Bitcoin, a currency based on cryptographic technology, has been a conundrum to regulators around the world all these years. Till now, barring a couple of regulators and governments, most have barely been able to take a decisive call on it. While the regulatory machines have been slow to decipher these technologies (no pun intended) and come up with appropriate regulatory frameworks, the cryptocurrency space has evolved rapidly with the launch of technologically advanced and complex financial products and mechanisms—the sale of “Tokens” via an Initial Coin Offering (ICO) being one of them.
An Initial Coin Offering or simply ICO can be considered a counterpart of an IPO in the cryptocurrency market. Just like money is raised by a company through shares issued, an ICO is a mechanism through which tokens (or coins) are sold to raise funds for a project. However, instead of fiat currency, Bitcoin (BTC) or Ethereum (ETH) are used to buy these tokens on a blockchain-powered platform. These virtual tokens or coins are then listed on a virtual currency exchange where they can be bought or sold.

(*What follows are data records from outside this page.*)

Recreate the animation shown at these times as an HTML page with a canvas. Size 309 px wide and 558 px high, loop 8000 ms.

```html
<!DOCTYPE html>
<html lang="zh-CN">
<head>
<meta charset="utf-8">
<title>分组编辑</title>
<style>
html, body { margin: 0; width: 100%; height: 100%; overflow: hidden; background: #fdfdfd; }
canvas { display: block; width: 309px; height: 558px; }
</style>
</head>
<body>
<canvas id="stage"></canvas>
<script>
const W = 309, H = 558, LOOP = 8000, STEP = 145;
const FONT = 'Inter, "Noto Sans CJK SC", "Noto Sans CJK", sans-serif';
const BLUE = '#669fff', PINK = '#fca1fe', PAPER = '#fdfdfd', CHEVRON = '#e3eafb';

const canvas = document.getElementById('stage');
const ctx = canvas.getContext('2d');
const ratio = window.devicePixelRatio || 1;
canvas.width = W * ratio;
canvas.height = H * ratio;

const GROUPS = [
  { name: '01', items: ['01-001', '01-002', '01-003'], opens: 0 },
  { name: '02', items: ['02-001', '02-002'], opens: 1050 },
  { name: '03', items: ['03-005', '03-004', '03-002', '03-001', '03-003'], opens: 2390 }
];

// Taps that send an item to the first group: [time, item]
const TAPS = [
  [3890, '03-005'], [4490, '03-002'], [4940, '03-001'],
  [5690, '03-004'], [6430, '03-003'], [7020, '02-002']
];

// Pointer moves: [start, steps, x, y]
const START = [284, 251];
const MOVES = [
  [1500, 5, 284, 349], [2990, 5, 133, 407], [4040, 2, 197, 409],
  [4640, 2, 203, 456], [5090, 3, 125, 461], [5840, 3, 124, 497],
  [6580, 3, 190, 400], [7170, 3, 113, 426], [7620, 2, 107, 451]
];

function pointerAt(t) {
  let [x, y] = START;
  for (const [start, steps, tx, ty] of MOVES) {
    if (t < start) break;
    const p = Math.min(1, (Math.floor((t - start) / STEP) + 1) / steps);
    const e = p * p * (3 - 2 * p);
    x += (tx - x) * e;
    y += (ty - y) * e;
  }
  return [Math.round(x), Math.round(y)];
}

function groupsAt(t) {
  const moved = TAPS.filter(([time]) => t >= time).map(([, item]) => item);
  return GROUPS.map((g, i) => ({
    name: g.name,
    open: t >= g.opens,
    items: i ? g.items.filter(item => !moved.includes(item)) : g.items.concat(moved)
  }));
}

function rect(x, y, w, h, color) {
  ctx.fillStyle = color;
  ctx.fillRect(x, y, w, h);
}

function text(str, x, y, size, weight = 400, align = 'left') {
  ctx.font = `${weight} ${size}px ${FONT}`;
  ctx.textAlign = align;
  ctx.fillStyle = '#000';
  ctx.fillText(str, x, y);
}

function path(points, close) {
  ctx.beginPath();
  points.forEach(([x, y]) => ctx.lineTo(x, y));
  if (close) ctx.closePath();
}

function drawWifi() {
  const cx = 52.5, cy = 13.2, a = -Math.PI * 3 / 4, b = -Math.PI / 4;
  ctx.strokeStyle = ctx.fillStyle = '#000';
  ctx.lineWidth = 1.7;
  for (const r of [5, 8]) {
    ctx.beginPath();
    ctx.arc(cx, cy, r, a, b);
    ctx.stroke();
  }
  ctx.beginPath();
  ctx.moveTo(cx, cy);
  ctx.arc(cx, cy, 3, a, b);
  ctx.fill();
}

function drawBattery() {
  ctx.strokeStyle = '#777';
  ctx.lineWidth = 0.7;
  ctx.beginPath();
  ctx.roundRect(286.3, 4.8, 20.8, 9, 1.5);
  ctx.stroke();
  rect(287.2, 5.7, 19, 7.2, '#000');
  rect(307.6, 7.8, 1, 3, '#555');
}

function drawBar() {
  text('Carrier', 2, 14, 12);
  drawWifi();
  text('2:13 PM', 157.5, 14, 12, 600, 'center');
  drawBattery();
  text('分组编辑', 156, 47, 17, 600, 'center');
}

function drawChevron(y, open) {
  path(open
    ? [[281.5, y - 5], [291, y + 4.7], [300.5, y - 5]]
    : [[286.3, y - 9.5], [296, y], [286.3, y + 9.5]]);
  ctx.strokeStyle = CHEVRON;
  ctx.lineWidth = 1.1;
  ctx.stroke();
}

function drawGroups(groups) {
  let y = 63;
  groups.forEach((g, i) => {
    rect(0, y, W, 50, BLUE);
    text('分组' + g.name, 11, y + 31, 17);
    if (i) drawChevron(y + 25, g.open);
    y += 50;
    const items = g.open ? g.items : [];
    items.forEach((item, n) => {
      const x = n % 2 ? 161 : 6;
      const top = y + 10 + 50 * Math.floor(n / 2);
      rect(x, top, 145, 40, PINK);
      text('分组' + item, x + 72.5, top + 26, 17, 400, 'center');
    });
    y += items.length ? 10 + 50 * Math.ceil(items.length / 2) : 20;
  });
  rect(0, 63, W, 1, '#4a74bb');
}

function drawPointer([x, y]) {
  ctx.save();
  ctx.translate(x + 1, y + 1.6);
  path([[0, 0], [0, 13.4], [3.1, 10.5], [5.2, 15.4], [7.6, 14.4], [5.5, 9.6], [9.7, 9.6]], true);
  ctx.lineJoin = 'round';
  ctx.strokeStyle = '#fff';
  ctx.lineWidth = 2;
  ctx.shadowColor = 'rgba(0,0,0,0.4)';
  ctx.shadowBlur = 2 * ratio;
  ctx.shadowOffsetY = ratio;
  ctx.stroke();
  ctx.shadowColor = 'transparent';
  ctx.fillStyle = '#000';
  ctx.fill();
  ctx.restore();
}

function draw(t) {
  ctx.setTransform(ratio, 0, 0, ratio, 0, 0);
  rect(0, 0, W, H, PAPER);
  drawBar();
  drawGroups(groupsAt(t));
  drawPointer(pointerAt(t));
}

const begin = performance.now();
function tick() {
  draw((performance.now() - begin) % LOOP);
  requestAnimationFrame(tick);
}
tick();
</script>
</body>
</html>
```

While the report mentions that the agency determined not to pursue any enforcement action in this matter, the it said that “issuers of distributed ledger or blockchain technology-based securities must register offers and sales of such securities unless a valid exemption applies." It added, "Those participating in unregistered offerings also may be liable for violations of the securities laws. Additionally, securities exchanges providing for trading in these securities must register unless they are exempt. The purpose of the registration provisions of the federal securities laws is to ensure that investors are sold investments that include all the proper disclosures and are subject to regulatory scrutiny for investors' protection.”
Over $1.2 billion has been raised through initial coin offerings (ICOs) during H12017 as per a report by AutonomousNEXT. This exceeds the venture capital investment into firms related to Bitcoin and blockchain technology.
The SEC’s stance has brought ICOs and such innovative platforms under scrutiny. Barry Silbert, founder of the DigitalCurrencyGroup, tweeted, “The SEC has just put every potential ICO issuer on notice. From here on out, nobody gets a free pass.” While Ronny Boesing, CEO of OpenLedger, told Investopedia, “Platforms or services that want to do an ITO should go above and beyond whatever the law requires within existing legal frameworks. As an industry, we should all strive for setting the gold standard.”
Back in 2014, the IRS declared that virtual currencies such as Bitcoin have to be treated as property for taxation purposes. This year, it even approved self-directed IRAs with Bitcoins. (See also: How To Add Bitcoins To Your Retirement Account)
In 2015, the U.S. Commodity Futures Trading Commission defined Bitcoin and other virtual currencies as a commodity covered by the Commodity Exchange Act (CEA). Earlier this week, LedgerX was granted the requisite license to provide clearing services for fully-collateralized digital currency swaps. LedgerX, which was also granted an order of registration as a Swap Execution Facility on July 6, 2017, initially plans to clear bitcoin options, the CFTC said in a statement.
The Bottom Line
The Bitcoin community is growing in terms of investors, investments, and legitimacy. With more and more financial products and instruments being built around cryptocurrencies, the process to regulate the space will continue in order to check criminal use, protect investors and set standards. With almost a decade in existence and billions in valuation, Bitcoin and other cryptocurrencies are here to stay, and the growing involvement of regulators is in many ways proof of their mainstream appeal (See also: The First-Ever Ethereum IRA is a Game-Changer)